**YOUR TASK**: Would you return the lines that run from the start of the data below to the line with "padding: 0;", both included, exactly as written and without pictures?
### MATERIALS PROVIDED
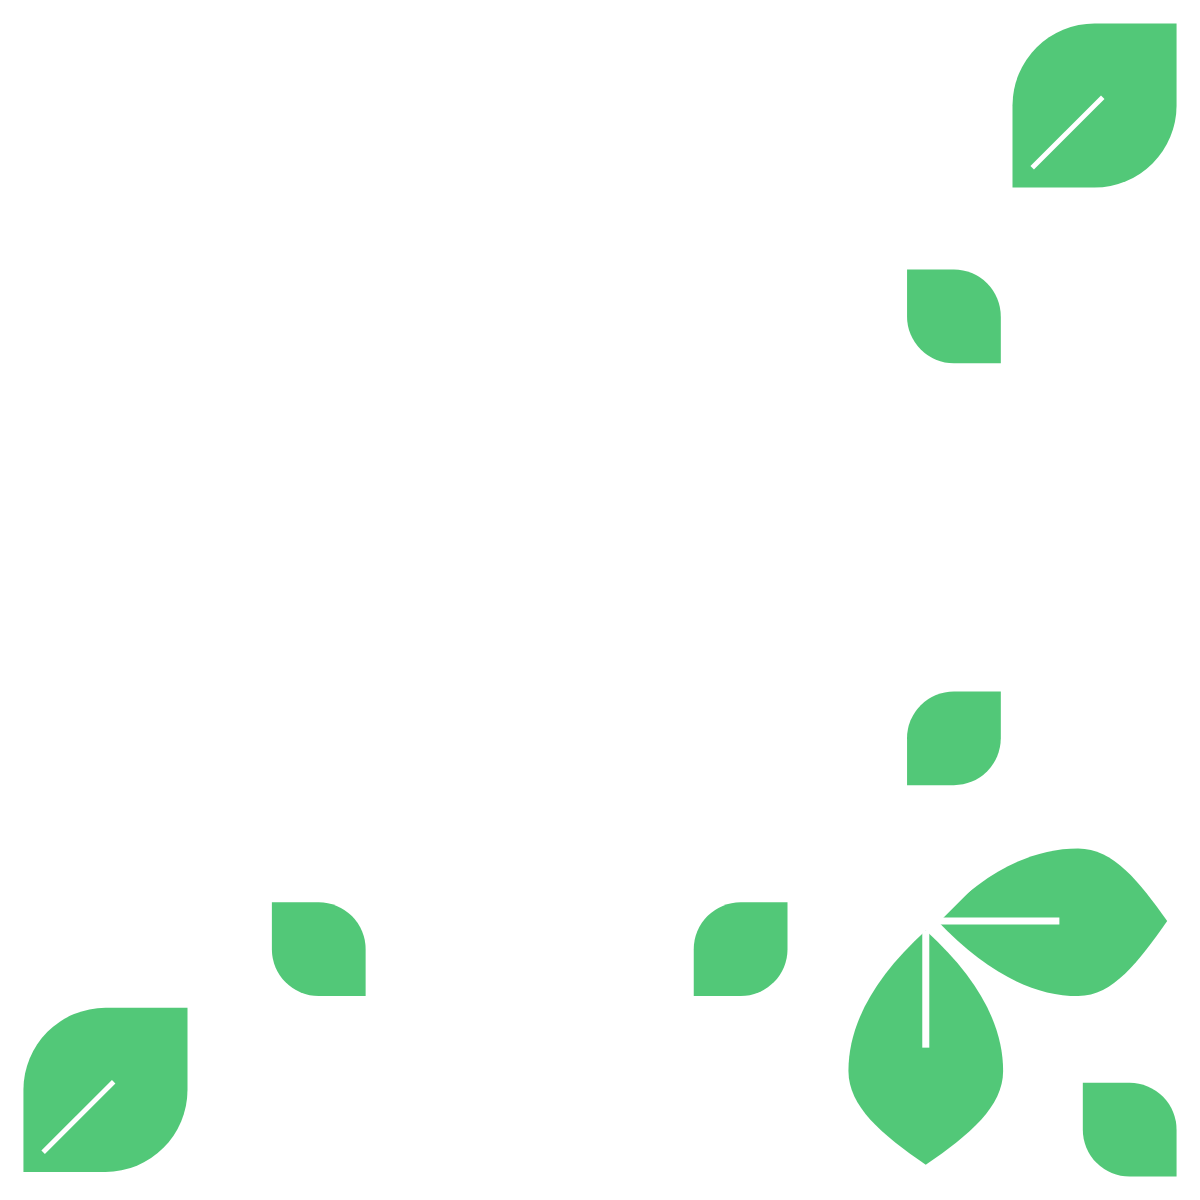
<!DOCTYPE html>
<html lang="en">
<head>
<meta charset="utf-8">
<title>Falling Leaves</title>
<link rel="stylesheet" href="https://fonts.googleapis.com/css2?family=Inter&display=swap">
<style>
  :root {
    --leaf-green: #52c878;
    --vein-white: #ffffff;
    --paper: #ffffff;
  }
  html, body {
    margin: 0;
    padding: 0;
    width: 1200px;
    height: 1200px;
    overflow: hidden;
    background: var(--paper);
    font-family: "Inter", sans-serif;
  }
  .leaf-field {
    display: block;
    width: 1200px;
    height: 1200px;
  }
  .leaf { fill: var(--leaf-green); }
  .vein {
    stroke: var(--vein-white);
    stroke-width: 3;
    stroke-linecap: butt;
    fill: none;
  }
</style>
</head>
<body>
<svg class="leaf-field" viewBox="0 0 512 512" xmlns="http://www.w3.org/2000/svg" role="img" aria-label="Green leaves scattered along the right and bottom edges">
  <defs>
    <!-- leaf with pointed lower-left and upper-right corners, 100 unit box -->
    <path id="round-leaf" class="leaf" d="M0 100 L0 50 A50 50 0 0 1 50 0 L100 0 L100 50 A50 50 0 0 1 50 100 Z"/>
    <g id="veined-leaf">
      <use href="#round-leaf"/>
      <line class="vein" x1="12" y1="88" x2="55" y2="45" stroke-width="4"/>
    </g>
  </defs>

  <!-- large veined leaves -->
  <use href="#veined-leaf" transform="translate(432 10) scale(0.7)"/>
  <use href="#veined-leaf" transform="translate(10 430) scale(0.7)"/>

  <!-- small plain leaves -->
  <use href="#round-leaf" transform="translate(427 115) rotate(90) scale(0.4)"/>
  <use href="#round-leaf" transform="translate(387 295) scale(0.4)"/>
  <use href="#round-leaf" transform="translate(156 385) rotate(90) scale(0.4)"/>
  <use href="#round-leaf" transform="translate(296 385) scale(0.4)"/>
  <use href="#round-leaf" transform="translate(502 462) rotate(90) scale(0.4)"/>

  <!-- pair of long leaves -->
  <g class="leaf-pair">
    <path class="leaf" d="M400 393 C420 372 440 362 460 362 C475 362 486 376 498 393 C486 410 475 425 460 425 C440 425 420 414 400 393 Z"/>
    <line class="vein" x1="400" y1="393" x2="452" y2="393"/>
    <path class="leaf" d="M395 397 C373 417 362 437 362 457 C362 472 376 484 395 497 C414 484 428 472 428 457 C428 437 417 417 395 397 Z"/>
    <line class="vein" x1="395" y1="397" x2="395" y2="447"/>
    <line class="vein" x1="396" y1="396" x2="418" y2="374"/>
  </g>
</svg>
</body>
</html>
######
**TASK SOLUTION**:
<!DOCTYPE html>
<html lang="en">
<head>
<meta charset="utf-8">
<title>Falling Leaves</title>
<link rel="stylesheet" href="https://fonts.googleapis.com/css2?family=Inter&display=swap">
<style>
  :root {
    --leaf-green: #52c878;
    --vein-white: #ffffff;
    --paper: #ffffff;
  }
  html, body {
    margin: 0;
    padding: 0;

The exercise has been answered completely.